● Task to carry out:
Only lines containing the string "height" belong in the answer; find them in the records and copy them.

Dataset items
######
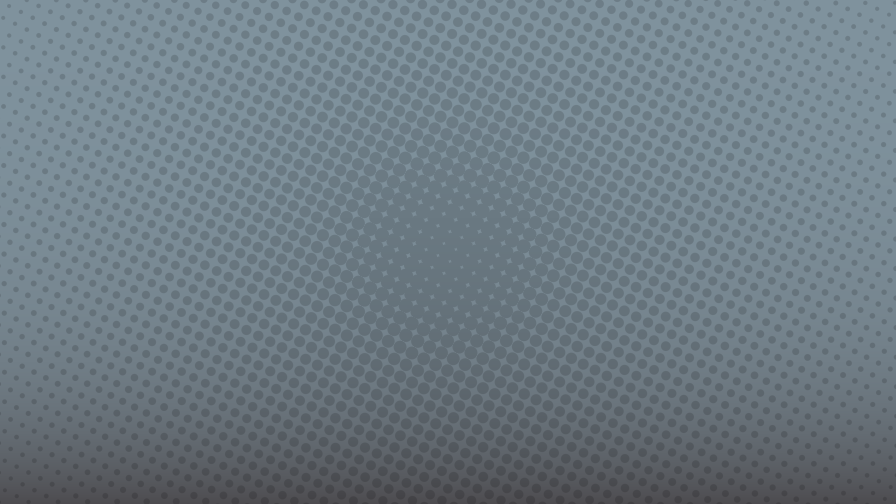
Write a Shadertoy shader that draws this background.

```glsl
const vec3 SLATE = vec3(0.502, 0.578, 0.622);
const vec3 CHARCOAL = vec3(0.270, 0.252, 0.262);
const float DOT_SHADE = 0.855;
const float DOT_PITCH = 0.0262;
const float GRID_ANGLE = -0.46;
const vec2 GRID_ORIGIN = vec2(0.0155, 0.005);

mat2 rotation(float angle) {
    float c = cos(angle), s = sin(angle);
    return mat2(c, s, -s, c);
}

// Dot radius in cell units: merged at the middle, tiny in the corners
float dotRadius(float reach) {
    float bulge = 0.075 * exp(-reach * reach / 0.026);
    return max(0.56 - 0.41 * reach + bulge, 0.05);
}

// Coverage of a rotated halftone grid
float halftone(vec2 p, float pitch, float angle, vec2 origin, float pixel) {
    mat2 turn = rotation(angle);
    vec2 grid = (p - origin) * turn / pitch;
    vec2 cell = floor(grid) + 0.5;
    vec2 dotCenter = origin + turn * cell * pitch;
    float edge = length(grid - cell) - dotRadius(length(dotCenter));
    float blur = 0.7 * pixel / pitch;
    return 1.0 - smoothstep(-blur, blur, edge);
}

// Dark haze rising from the lower edge
float haze(float height) {
    return 0.87 * exp(-height / 0.235);
}

void mainImage(out vec4 fragColor, in vec2 fragCoord) {
    float pixel = 1.0 / iResolution.y;
    vec2 p = (fragCoord - 0.5 * iResolution.xy) * pixel;

    float ink = halftone(p, DOT_PITCH, GRID_ANGLE, GRID_ORIGIN, pixel);
    vec3 base = mix(SLATE, CHARCOAL, haze(p.y + 0.5));
    vec3 color = base * mix(1.0, DOT_SHADE, ink);

    fragColor = vec4(color, 1.0);
}
```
######
● Task response:
float haze(float height) {
    return 0.87 * exp(-height / 0.235);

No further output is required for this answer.